In deciding which products to carry, we consider the following questions:
Where and how was it produced?
Where and how was it processed?
Does it use unnecessary packaging?
What energy was involved in its production and transport?
What sort of distributor is involved? Do we want to support their business model?
How much will it cost the consumer?
To what extent is it accessible to consumers with diets that are vegan, gluten-free, or otherwise restricted?
In all cases, we prefer to purchase products that are minimally packaged. We recognize that
organic is not always synonymous with economic and ecological sustainability and that the
costs associated with a 100% organic diet can be prohibitive. The importance of each of the
above values may be ranked individually for each product considered.
We guarantee that our produce is grown locally, either in southern British Columbia or
northern Washington State. We favour produce grown on campus from initiatives including
the UBC Farm and the Land and Food Systems (LFS) Orchard Garden.
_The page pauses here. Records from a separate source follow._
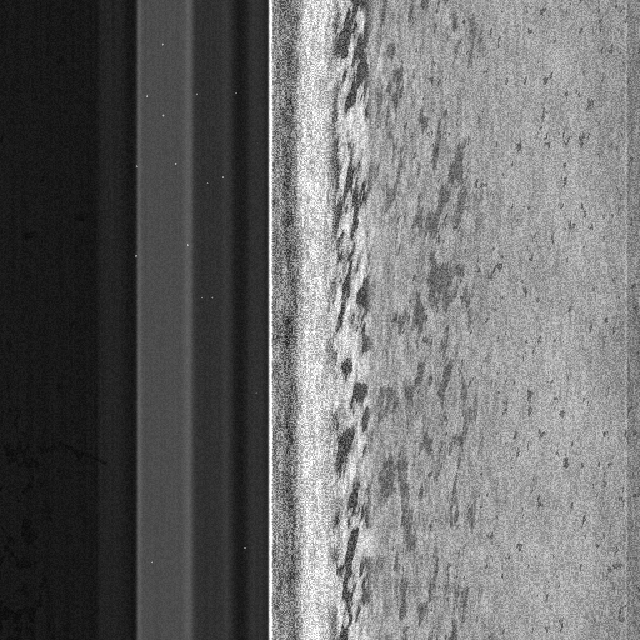
Write a three.js fragment shader that draws this texture.

```glsl
// Grey scan: dark vertical bands on the left, a bright rim, and streaked grainy ground on the right
#define GRAIN_CELLS 512.0
#define RIM_X 0.4225
#define DARK_GRAIN 0.055
#define LIGHT_GRAIN 0.30
#define STREAK_TONE 0.25
#define STREAK_SLANT 0.16
#define FLECK_TONE 0.33
#define STAIN_TONE 0.055

varying vec2 vUv;

float hash(vec2 p) {
  vec3 q = fract(vec3(p.xyx) * 0.1031);
  q += dot(q, q.yzx + 33.33);
  return fract((q.x + q.y) * q.z);
}

float noise(vec2 p) {
  vec2 i = floor(p), f = fract(p);
  f = f * f * (3.0 - 2.0 * f);
  return mix(mix(hash(i), hash(i + vec2(1.0, 0.0)), f.x),
             mix(hash(i + vec2(0.0, 1.0)), hash(i + 1.0), f.x), f.y);
}

float fbm(vec2 p) {
  float sum = 0.0, gain = 0.533;
  for (int i = 0; i < 4; i++) {
    sum += gain * noise(p);
    p = p * 2.03 + 17.3;
    gain *= 0.5;
  }
  return sum;
}

// Moves the tone to a new level across a soft vertical edge
void shift(inout float tone, float x, float edge, float soft, float level) {
  tone = mix(tone, level, smoothstep(edge - soft, edge + soft, x));
}

float ridge(float x, float center, float width) {
  float d = (x - center) / width;
  return exp(-d * d);
}

float window(float x, float a, float b, float soft) {
  return smoothstep(a - soft, a + soft, x) * (1.0 - smoothstep(b - soft, b + soft, x));
}

float segment(vec2 p, vec2 a, vec2 b) {
  vec2 d = b - a;
  return length(p - a - d * clamp(dot(p - a, d) / dot(d, d), 0.0, 1.0));
}

float darkBands(float x) {
  float tone = 0.092;
  shift(tone, x, 0.154, 0.004, 0.135);
  shift(tone, x, 0.195, 0.012, 0.09);
  shift(tone, x, 0.214, 0.004, 0.295);
  shift(tone, x, 0.302, 0.007, 0.185);
  shift(tone, x, 0.364, 0.010, 0.105);
  shift(tone, x, 0.386, 0.010, 0.185);
  shift(tone, x, 0.414, 0.006, 0.13);
  tone += 0.07 * ridge(x, 0.217, 0.004) + 0.06 * ridge(x, 0.294, 0.006);
  return tone + 0.03 * ridge(x, 0.354, 0.008);
}

float lightBands(vec2 p) {
  float x = p.x + 0.008 * (noise(vec2(p.x * 30.0, p.y * 7.0)) - 0.5);
  float tone = 0.52;
  shift(tone, x, 0.446, 0.006, 0.42);
  shift(tone, x, 0.466, 0.012, 0.82);
  shift(tone, x, 0.512, 0.014, 0.67);
  shift(tone, x, 0.590, 0.020, 0.61);
  shift(tone, x, 0.790, 0.060, 0.64);
  shift(tone, x, 0.940, 0.050, 0.57);
  shift(tone, p.x, 0.978, 0.003, 0.50);
  return tone + 0.12 * ridge(p.x, 0.978, 0.0015);
}

// Ink-like stains and one scratch in the dark margin
float stains(vec2 p) {
  float low = 1.0 - smoothstep(0.1, 0.62, p.y);
  float side = 1.0 - smoothstep(0.03, 0.18, p.x);
  float s = smoothstep(0.70, 0.78, fbm(p * vec2(75.0, 50.0)) + 0.15 * low * side - 0.04) * side;
  float wobble = 0.004 * (noise(p * 180.0) - 0.5);
  float d = segment(p, vec2(0.095, 0.307), vec2(0.163, 0.276)) - 0.002;
  d = min(d, segment(p, vec2(0.113, 0.300), vec2(0.125, 0.285)) - 0.003);
  d = min(d, segment(p, vec2(0.041, 0.631), vec2(0.050, 0.633)) - 0.005);
  d = min(d, segment(p, vec2(0.122, 0.659), vec2(0.128, 0.659)) - 0.004);
  return max(s, 1.0 - smoothstep(-0.001, 0.002, d + wobble));
}

void main() {
  vec2 p = vUv;
  float grain = hash(floor(p * GRAIN_CELLS)) - 0.5;
  float lines = noise(vec2(p.x * 330.0, p.y * 3.0)) - 0.5;

  // Dark side: bands, stains, sparse bright dust
  float dark = darkBands(p.x) + 0.02 * lines;
  dark = mix(dark, STAIN_TONE, 0.8 * stains(p));
  vec2 cell = p * 64.0;
  vec2 seed = floor(cell);
  vec2 spot = 0.2 + 0.6 * vec2(hash(seed + 3.1), hash(seed + 8.7));
  float dust = step(0.99, hash(seed + 41.0)) * (1.0 - smoothstep(0.06, 0.13, length(fract(cell) - spot)));
  dark += 0.4 * dust * window(p.x, 0.2, 0.4, 0.005) + DARK_GRAIN * grain;

  // Light side: soft clouds and fine vertical fibre
  float light = lightBands(p) + 0.10 * (fbm(p * vec2(14.0, 9.0)) - 0.5);
  float fibre = fbm(vec2(p.x * 210.0, p.y * 38.0)) - 0.5;
  light += fibre * mix(0.38, 0.16, smoothstep(0.55, 0.85, p.x));

  // Slanted streaks: dense in the torn strip, sparse beyond it
  vec2 q = vec2(p.x - STREAK_SLANT * p.y, p.y);
  float torn = window(p.x, 0.520, 0.578, 0.012);
  float sparse = window(p.x, 0.585, 0.745, 0.03);
  float streak = fbm(q * vec2(95.0, 26.0) + 5.0) + 0.10 * (noise(p * vec2(20.0, 12.0)) - 0.5);
  float cover = smoothstep(0.49, 0.61, streak) * torn;
  cover = max(cover, 0.65 * smoothstep(0.57, 0.72, streak) * sparse);
  light += 0.13 * torn * (1.0 - smoothstep(0.36, 0.48, streak));
  light = mix(light, STREAK_TONE, 0.85 * cover);

  // Small dark flecks over the plain ground
  float fleck = smoothstep(0.70, 0.79, fbm(q * vec2(135.0, 62.0) + 71.0));
  light = mix(light, FLECK_TONE, 0.75 * fleck * smoothstep(0.58, 0.64, p.x));
  light += LIGHT_GRAIN * grain * mix(1.3, 0.75, smoothstep(0.48, 0.60, p.x));

  // Join at the bright rim
  float tone = mix(dark, light, smoothstep(RIM_X - 0.003, RIM_X + 0.001, p.x));
  tone += 0.75 * ridge(p.x, RIM_X, 0.0025);
  gl_FragColor = vec4(vec3(clamp(tone, 0.0, 1.0)), 1.0);
}
```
In addition, we
consciously support local businesses and partnerships. We work with three main organic
foods distributors: Pro-Organics, Horizon Organics and Discovery Organics, as well as with a
number of local independent suppliers for specific products. We do not source directly from
other local farms because of challenges with pick-up and delivery. Direct sourcing will be a
preferable way of buying produce in the future if it becomes more logistically feasible.
Organic products sold and used at Sprouts do not have to be certified, as we
acknowledge that independent certification is not economically feasible for all farmers or
businesses that adhere to organic practices. Further, we recognize that fair trade is a
problematic concept and that the costs of independent certification can be prohibitive to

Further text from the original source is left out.